Task description. In the entries that follow, find the word "function" and report each line it is on.
- Opening Delimiter -
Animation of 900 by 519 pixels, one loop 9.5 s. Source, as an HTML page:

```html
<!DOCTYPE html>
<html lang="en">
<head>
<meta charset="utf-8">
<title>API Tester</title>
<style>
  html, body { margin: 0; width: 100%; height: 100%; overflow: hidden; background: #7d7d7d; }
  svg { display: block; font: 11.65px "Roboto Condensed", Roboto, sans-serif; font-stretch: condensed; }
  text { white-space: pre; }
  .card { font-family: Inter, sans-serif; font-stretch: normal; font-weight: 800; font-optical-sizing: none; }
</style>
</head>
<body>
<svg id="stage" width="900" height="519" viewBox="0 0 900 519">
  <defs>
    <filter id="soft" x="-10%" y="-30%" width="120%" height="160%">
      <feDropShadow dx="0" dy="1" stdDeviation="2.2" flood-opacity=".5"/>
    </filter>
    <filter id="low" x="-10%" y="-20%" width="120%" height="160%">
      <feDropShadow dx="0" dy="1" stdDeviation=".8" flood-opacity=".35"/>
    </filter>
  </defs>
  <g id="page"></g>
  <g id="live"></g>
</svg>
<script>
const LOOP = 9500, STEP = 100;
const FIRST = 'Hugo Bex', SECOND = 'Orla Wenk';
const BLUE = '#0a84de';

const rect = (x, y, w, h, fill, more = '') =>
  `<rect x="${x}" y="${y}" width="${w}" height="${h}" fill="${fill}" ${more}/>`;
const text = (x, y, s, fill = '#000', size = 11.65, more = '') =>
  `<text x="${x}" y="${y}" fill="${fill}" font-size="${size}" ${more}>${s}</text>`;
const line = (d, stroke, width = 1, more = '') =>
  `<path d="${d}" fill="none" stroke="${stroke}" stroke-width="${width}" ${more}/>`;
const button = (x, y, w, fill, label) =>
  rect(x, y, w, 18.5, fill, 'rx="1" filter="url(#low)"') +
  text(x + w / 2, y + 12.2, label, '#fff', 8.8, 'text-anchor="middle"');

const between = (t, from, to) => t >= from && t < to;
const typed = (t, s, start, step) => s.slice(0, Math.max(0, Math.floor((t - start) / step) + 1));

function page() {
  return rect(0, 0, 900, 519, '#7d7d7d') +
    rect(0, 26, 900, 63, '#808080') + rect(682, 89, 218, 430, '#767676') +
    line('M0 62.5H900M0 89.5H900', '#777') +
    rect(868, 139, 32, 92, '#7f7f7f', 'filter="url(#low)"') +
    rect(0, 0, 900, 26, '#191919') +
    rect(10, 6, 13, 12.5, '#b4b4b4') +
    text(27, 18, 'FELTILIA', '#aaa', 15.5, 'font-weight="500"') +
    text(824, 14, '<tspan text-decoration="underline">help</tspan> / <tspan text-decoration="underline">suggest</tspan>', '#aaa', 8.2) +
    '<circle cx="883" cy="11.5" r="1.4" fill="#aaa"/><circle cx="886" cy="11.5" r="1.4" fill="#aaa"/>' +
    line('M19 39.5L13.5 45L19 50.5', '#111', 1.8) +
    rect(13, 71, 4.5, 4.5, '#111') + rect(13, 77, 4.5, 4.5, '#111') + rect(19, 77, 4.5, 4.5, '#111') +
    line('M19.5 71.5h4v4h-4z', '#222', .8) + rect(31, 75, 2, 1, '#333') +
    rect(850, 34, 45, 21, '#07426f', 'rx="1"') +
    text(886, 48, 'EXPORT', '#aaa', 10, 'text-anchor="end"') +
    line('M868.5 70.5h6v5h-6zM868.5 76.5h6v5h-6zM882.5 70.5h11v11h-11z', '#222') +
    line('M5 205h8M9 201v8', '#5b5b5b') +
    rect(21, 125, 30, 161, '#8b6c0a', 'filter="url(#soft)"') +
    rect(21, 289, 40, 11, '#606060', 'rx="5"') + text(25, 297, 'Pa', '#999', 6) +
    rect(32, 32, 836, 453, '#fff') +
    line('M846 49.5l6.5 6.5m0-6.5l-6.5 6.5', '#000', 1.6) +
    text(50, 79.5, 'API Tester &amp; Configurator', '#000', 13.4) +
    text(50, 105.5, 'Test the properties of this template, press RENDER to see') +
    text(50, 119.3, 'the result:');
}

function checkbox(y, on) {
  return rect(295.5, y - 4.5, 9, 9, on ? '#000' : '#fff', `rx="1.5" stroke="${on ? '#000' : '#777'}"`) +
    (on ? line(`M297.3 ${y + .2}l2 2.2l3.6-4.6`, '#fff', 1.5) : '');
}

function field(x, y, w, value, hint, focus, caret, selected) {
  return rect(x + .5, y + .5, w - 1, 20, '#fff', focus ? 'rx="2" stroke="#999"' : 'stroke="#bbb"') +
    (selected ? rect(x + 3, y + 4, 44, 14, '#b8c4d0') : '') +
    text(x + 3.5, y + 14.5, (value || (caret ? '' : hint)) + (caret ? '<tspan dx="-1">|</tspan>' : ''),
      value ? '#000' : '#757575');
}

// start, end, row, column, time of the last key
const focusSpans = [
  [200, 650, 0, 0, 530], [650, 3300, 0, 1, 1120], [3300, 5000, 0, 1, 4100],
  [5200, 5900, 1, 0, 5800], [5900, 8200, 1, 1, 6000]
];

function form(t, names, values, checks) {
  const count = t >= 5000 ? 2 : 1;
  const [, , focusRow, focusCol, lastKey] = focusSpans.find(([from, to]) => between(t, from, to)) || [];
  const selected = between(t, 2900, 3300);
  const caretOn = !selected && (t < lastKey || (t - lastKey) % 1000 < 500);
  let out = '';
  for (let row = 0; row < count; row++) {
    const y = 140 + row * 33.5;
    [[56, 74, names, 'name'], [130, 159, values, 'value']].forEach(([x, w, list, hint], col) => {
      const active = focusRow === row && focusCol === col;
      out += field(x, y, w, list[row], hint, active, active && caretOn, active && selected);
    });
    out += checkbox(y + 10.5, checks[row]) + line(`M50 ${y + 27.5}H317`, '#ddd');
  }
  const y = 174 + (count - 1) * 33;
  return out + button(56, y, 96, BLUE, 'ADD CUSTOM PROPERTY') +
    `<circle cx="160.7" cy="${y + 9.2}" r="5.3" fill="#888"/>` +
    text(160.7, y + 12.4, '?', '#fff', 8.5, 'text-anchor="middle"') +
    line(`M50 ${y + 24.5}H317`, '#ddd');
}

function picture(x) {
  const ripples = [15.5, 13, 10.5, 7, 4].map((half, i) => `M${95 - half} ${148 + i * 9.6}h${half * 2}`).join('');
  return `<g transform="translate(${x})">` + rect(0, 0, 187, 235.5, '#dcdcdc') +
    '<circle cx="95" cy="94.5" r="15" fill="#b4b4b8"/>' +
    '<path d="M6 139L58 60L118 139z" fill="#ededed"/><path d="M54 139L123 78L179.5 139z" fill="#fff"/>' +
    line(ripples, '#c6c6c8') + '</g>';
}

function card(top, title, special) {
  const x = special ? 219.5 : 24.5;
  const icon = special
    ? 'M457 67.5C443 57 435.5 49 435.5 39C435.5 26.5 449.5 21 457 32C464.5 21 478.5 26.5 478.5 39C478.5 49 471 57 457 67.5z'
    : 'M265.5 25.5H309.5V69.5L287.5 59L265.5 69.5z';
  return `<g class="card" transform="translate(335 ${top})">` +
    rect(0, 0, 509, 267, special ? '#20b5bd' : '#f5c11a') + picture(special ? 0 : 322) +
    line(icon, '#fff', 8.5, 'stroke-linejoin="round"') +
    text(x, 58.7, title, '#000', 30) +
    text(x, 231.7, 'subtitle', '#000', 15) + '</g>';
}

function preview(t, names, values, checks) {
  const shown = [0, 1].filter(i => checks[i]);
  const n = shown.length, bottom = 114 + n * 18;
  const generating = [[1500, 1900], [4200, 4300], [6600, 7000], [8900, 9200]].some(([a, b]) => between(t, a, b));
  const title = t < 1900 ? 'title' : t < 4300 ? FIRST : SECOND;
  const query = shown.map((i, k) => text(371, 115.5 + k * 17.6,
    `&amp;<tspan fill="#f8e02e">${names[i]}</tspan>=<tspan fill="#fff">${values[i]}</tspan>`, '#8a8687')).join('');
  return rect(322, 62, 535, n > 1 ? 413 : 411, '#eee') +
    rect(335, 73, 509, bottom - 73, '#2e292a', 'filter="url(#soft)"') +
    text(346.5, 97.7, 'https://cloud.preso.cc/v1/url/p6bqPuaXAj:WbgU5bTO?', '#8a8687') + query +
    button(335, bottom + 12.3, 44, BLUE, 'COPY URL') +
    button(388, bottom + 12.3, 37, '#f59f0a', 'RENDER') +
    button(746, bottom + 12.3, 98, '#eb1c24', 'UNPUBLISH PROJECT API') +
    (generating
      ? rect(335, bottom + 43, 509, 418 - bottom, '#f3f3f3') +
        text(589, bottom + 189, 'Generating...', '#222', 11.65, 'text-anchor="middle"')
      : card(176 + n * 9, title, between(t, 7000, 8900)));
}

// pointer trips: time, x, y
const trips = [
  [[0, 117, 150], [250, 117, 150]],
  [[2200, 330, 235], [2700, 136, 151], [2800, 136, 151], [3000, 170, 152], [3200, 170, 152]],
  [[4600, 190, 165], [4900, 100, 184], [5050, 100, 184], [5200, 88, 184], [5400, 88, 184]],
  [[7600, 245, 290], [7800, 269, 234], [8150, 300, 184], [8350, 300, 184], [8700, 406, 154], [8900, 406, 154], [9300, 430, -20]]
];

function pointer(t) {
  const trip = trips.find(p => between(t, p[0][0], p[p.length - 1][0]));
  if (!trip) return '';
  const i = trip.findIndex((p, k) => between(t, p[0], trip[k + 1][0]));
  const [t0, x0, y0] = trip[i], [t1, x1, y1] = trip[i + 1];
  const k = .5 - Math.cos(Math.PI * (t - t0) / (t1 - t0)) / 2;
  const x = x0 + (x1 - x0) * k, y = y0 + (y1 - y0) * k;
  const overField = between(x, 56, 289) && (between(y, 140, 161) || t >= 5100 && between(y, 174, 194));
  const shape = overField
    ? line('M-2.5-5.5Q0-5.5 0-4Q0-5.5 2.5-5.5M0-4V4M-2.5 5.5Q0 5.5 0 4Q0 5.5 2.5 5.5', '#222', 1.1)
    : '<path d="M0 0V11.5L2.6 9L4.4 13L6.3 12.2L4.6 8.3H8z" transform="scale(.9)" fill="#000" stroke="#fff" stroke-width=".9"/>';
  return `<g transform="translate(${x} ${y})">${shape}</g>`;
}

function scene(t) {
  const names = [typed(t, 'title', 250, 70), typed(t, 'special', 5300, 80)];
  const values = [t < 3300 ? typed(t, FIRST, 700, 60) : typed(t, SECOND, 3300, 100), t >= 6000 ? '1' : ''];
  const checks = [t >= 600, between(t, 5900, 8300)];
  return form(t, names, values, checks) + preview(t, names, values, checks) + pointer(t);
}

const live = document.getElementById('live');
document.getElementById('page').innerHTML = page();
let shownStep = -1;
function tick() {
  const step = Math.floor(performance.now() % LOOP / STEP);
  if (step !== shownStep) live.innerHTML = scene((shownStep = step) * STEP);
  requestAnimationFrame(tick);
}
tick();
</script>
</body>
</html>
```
- Closing Delimiter -
Finished task.
function page() {
function checkbox(y, on) {
function field(x, y, w, value, hint, focus, caret, selected) {
function form(t, names, values, checks) {
function picture(x) {
function card(top, title, special) {
function preview(t, names, values, checks) {
function pointer(t) {
function scene(t) {
function tick() {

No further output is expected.